Why do you need Tatting Split Ring, or how laziness becomes the engine of progress.

Hello everyone!¬†Sometimes I hear bewildered questions from beginner tatters: why should I learn Split Ring? It’s complicated, troublesome and not useful to me. I can list several reasons why you need this. So, first, the Split Ring is cool! Secondly, you can make the Ring two-tone. Thirdly, a lot of modern tatting patterns often use this method (for example, my Celtic bracelets).

Split Ring

Little trick with Split Ring

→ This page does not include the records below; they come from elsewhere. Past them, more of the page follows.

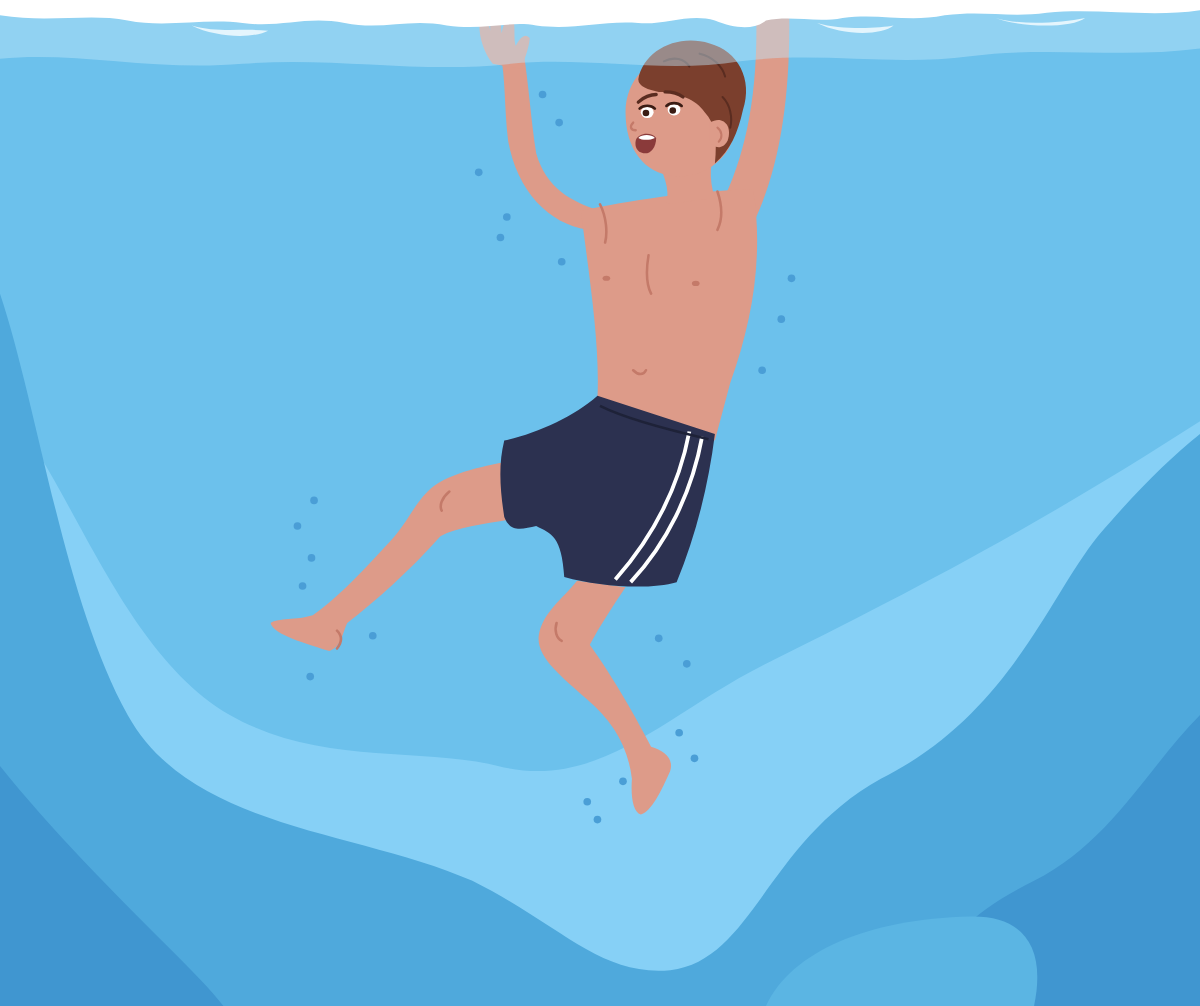
<!DOCTYPE html>
<html lang="en">
<head>
<meta charset="utf-8">
<title>Swimmer in Trouble</title>
<style>
  :root {
    --water-mid: #6cc1ec;
    --water-light: #86d0f6;
    --water-deep: #4fa9dc;
    --water-deeper: #4096d0;
    --surface-band: #bfe6fa;
    --foam: #ffffff;
    --skin: #dd9b89;
    --skin-shade: #c47a69;
    --hair: #7b3f2d;
    --hair-line: #5a2c20;
    --shorts: #2c3150;
    --shorts-seam: #1e2238;
    --shorts-stripe: #ffffff;
    --bubble: #4a9ed6;
    --mouth: #8a3a3a;
    --eye-white: #ffffff;
    --eye-dark: #3a1c14;
  }
  html, body {
    margin: 0;
    padding: 0;
    width: 1200px;
    height: 1006px;
    overflow: hidden;
    background: var(--water-mid);
  }
  .scene {
    display: block;
    width: 1200px;
    height: 1006px;
  }
</style>
</head>
<body>
<svg class="scene" viewBox="0 0 940 788" role="img" aria-label="Cartoon of a frightened boy in swim shorts sinking underwater with arms raised toward the surface">
  <defs>
    <circle id="bubble" r="3" fill="var(--bubble)"/>
  </defs>

  <g class="water">
    <rect width="940" height="788" fill="var(--water-mid)"/>
    <path class="water-light" fill="var(--water-light)"
      d="M30 355 C70 420 110 520 180 560 C250 600 330 585 390 600 C470 620 520 560 600 520 C700 470 800 420 940 330 L940 788 L0 788 L0 360 Z"/>
    <path class="water-deep" fill="var(--water-deep)"
      d="M0 230 C30 320 50 470 100 560 C150 650 280 650 370 690 C440 725 470 765 525 760 C590 752 600 660 690 610 C790 560 820 470 860 420 C890 385 915 360 940 340 L940 788 L0 788 Z"/>
    <path class="water-deeper-left" fill="var(--water-deeper)"
      d="M0 600 C40 650 90 700 130 740 C150 760 165 775 175 788 L0 788 Z"/>
    <path class="water-deeper-right" fill="var(--water-deeper)"
      d="M940 560 C900 600 870 660 810 690 C760 715 730 740 740 788 L940 788 Z"/>
    <path class="water-ripple" fill="#5bb5e3"
      d="M600 788 C620 745 680 720 760 718 C800 717 820 740 810 788 Z"/>
  </g>

  <g class="swimmer">
    <path class="arm-back" fill="var(--skin)" d="M565 160 C585 120 595 70 592 0 L618 0 C620 70 612 130 590 175 Z"/>
    <path class="arm-front" fill="var(--skin)" d="M460 180 C430 175 405 150 398 110 C395 85 396 60 392 42 L410 40 C414 65 416 95 420 120 C428 148 448 158 470 165 Z"/>
    <path class="hand-front" fill="var(--skin)" d="M386 50 C378 40 374 25 376 14 C380 12 383 18 384 24 C384 14 386 6 390 8 C393 14 392 20 393 26 C395 16 398 12 402 14 C404 22 402 30 404 36 C408 28 412 26 415 30 C414 40 410 48 408 54 Z"/>

    <path class="torso" fill="var(--skin)" d="M455 165 C480 160 530 150 590 148 C598 200 590 250 572 300 L560 345 L468 312 C470 270 462 220 455 165 Z"/>
    <path class="torso-lines" fill="none" stroke="var(--skin-shade)" stroke-width="2" stroke-linecap="round"
      d="M470 160 C475 170 476 182 474 190 M562 150 C566 162 566 172 562 180 M508 200 C506 212 506 222 510 230 M496 290 C500 294 504 294 506 290"/>
    <ellipse cx="475" cy="218" rx="3" ry="2" fill="var(--skin-shade)"/>
    <ellipse cx="545" cy="222" rx="3" ry="2" fill="var(--skin-shade)"/>

    <path class="leg-back" fill="var(--skin)" d="M452 455 C440 470 425 480 422 498 C420 515 440 530 460 548 C480 565 492 585 495 610 C494 625 496 636 502 638 C510 636 518 620 525 604 C528 594 520 588 510 585 C500 565 480 530 462 505 C470 490 480 475 490 460 Z"/>
    <path fill="none" stroke="var(--skin-shade)" stroke-width="2" stroke-linecap="round" d="M436 488 C434 494 436 500 440 502"/>
    <path class="leg-front" fill="var(--skin)" d="M405 360 C380 365 350 370 335 385 C322 398 320 410 300 430 C280 452 262 470 245 482 C232 486 218 484 212 488 C214 496 232 502 258 510 C268 506 268 496 272 488 C295 470 320 448 345 420 C360 412 385 410 410 405 Z"/>
    <path fill="none" stroke="var(--skin-shade)" stroke-width="2" stroke-linecap="round" d="M352 385 C346 390 344 396 346 400 M264 494 C268 498 268 503 264 508"/>

    <path class="shorts" fill="var(--shorts)" d="M468 310 L560 340 C555 380 545 420 530 456 C510 462 470 460 442 452 C440 420 432 418 420 412 C410 414 400 418 395 405 C392 385 390 365 395 345 C420 340 450 326 468 310 Z"/>
    <path class="shorts-stripes" fill="none" stroke="var(--shorts-stripe)" stroke-width="3" d="M540 338 C532 380 512 420 482 454 M550 342 C542 386 522 426 494 456"/>
    <path fill="none" stroke="var(--shorts-seam)" stroke-width="2" d="M470 318 C490 328 520 336 555 344"/>

    <g class="head">
      <path class="neck" fill="var(--skin)" d="M512 122 C520 135 525 148 522 160 L560 155 C555 140 556 126 562 112 Z"/>
      <path class="face" fill="var(--skin)" d="M490 88 C490 60 512 40 540 44 C566 48 582 74 576 102 C572 124 552 140 528 138 C504 136 490 116 490 88 Z"/>
      <path class="hair" fill="var(--hair)" d="M500 62 C504 40 530 26 556 34 C578 40 590 62 582 86 C578 104 572 118 560 128 C562 110 560 96 552 88 C546 78 530 72 516 72 C508 70 500 68 500 62 Z"/>
      <path fill="none" stroke="var(--hair-line)" stroke-width="1.6" stroke-linecap="round" d="M520 48 C528 44 536 46 540 52 M548 42 C558 44 566 52 568 60 M566 76 C572 82 574 92 572 100"/>
      <path class="ear" fill="var(--skin)" d="M556 96 C566 90 574 98 570 110 C566 118 558 116 556 110 Z"/>
      <path fill="none" stroke="var(--skin-shade)" stroke-width="1.6" stroke-linecap="round" d="M562 100 C566 103 566 108 563 111"/>

      <g class="eyes">
        <ellipse cx="507" cy="88" rx="5" ry="4.5" fill="var(--eye-white)"/>
        <ellipse cx="528" cy="86" rx="5" ry="4.5" fill="var(--eye-white)"/>
        <circle cx="506" cy="88.5" r="2.6" fill="var(--eye-dark)"/>
        <circle cx="527" cy="86.5" r="2.6" fill="var(--eye-dark)"/>
        <path fill="none" stroke="var(--eye-dark)" stroke-width="2" stroke-linecap="round" d="M501 85 C504 82 510 82 513 85 M522 83 C525 80 531 80 534 83"/>
      </g>
      <path class="brows" fill="none" stroke="var(--hair-line)" stroke-width="2.6" stroke-linecap="round"
        d="M500 80 C504 76 510 74 514 74 M521 72 C526 72 531 73 535 76"/>
      <path class="nose" fill="none" stroke="var(--skin-shade)" stroke-width="1.8" stroke-linecap="round" d="M496 96 C493 99 494 102 498 102"/>
      <path class="mouth" fill="var(--mouth)" d="M498 110 C500 104 510 103 514 108 C514 116 509 121 504 120 C499 119 497 115 498 110 Z"/>
      <path class="teeth" fill="var(--eye-white)" d="M500 108 C503 105 510 105 513 108 C509 110 503 110 500 108 Z"/>
    </g>
  </g>

  <g class="bubbles">
    <use href="#bubble" x="425" y="74"/>
    <use href="#bubble" x="438" y="96"/>
    <use href="#bubble" x="375" y="135"/>
    <use href="#bubble" x="397" y="170"/>
    <use href="#bubble" x="392" y="186"/>
    <use href="#bubble" x="440" y="205"/>
    <use href="#bubble" x="612" y="250"/>
    <use href="#bubble" x="597" y="290"/>
    <use href="#bubble" x="620" y="218"/>
    <use href="#bubble" x="246" y="392"/>
    <use href="#bubble" x="233" y="412"/>
    <use href="#bubble" x="244" y="437"/>
    <use href="#bubble" x="237" y="459"/>
    <use href="#bubble" x="292" y="498"/>
    <use href="#bubble" x="243" y="530"/>
    <use href="#bubble" x="516" y="500"/>
    <use href="#bubble" x="532" y="574"/>
    <use href="#bubble" x="544" y="594"/>
    <use href="#bubble" x="488" y="612"/>
    <use href="#bubble" x="468" y="642"/>
    <use href="#bubble" x="460" y="628"/>
    <use href="#bubble" x="538" y="520"/>
  </g>

  <g class="surface">
    <path fill="var(--surface-band)" opacity="0.45"
      d="M0 0 L940 0 L940 38 C880 46 820 36 760 44 C700 52 640 40 580 48 C520 58 460 44 400 50 C330 58 260 44 190 50 C120 56 60 40 0 46 Z"/>
    <path fill="var(--foam)"
      d="M0 0 L940 0 L940 8 C900 14 860 6 820 10 C790 14 770 8 740 12 C710 18 690 10 660 14 C640 18 620 12 600 16 C590 24 575 22 560 16 C540 10 520 20 500 18 C470 16 450 24 420 20 C400 16 380 24 350 20 C320 14 300 24 270 18 C240 12 220 22 190 18 C160 14 130 22 100 16 C70 10 40 18 0 12 Z"/>
    <path fill="#e4f5fd"
      d="M150 20 C170 26 190 22 210 24 C200 30 170 30 150 20 Z M640 18 C660 24 690 22 700 20 C690 28 660 28 640 18 Z M780 14 C800 20 830 18 850 14 C840 22 800 22 780 14 Z"/>
  </g>
</svg>
</body>
</html>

But the most important thing for me is the ability not to cut the threads between the rows using the Split Ring. I have already said many times how much I sooooo hate to hide the threads after the end of the work. So, I guess I’m a classic lazybones! Because I’m trying to come up with a new way to “make my life easier.” This is how new useful devices are born. I am deeply convinced that the remote control was invented by a classic lazy person. Just him did not want to get up from a warm chair to change TV channels! Haha, I’d be a millionaire if I came up with something like that!

I don’t even know which tatting master first came up with the idea of using the Split Ring to move to the next row. Alas, not all patterns can use this trick. But that would be perfect, mind you. Because I don’t need to cut and hide the threads in the middle of the work several times. As a result, I hide only two (or sometimes even one) threads at the end of the work ALWAYS! But so far this is unrealistic.

In the end, I liked this trick so much that I decided to create a doily pattern, where all 5 rows are weaved without breaking the thread. This is doily Azure Sky.

Why you need Tatting Split Ring

So, in conclusion of the post, I want to offer you a video. You will see how to use the split ring to move to the next row of a round napkin without cutting the thread. Please support my blog and my YouTube channel with likes, subscriptions and comments! Thanks!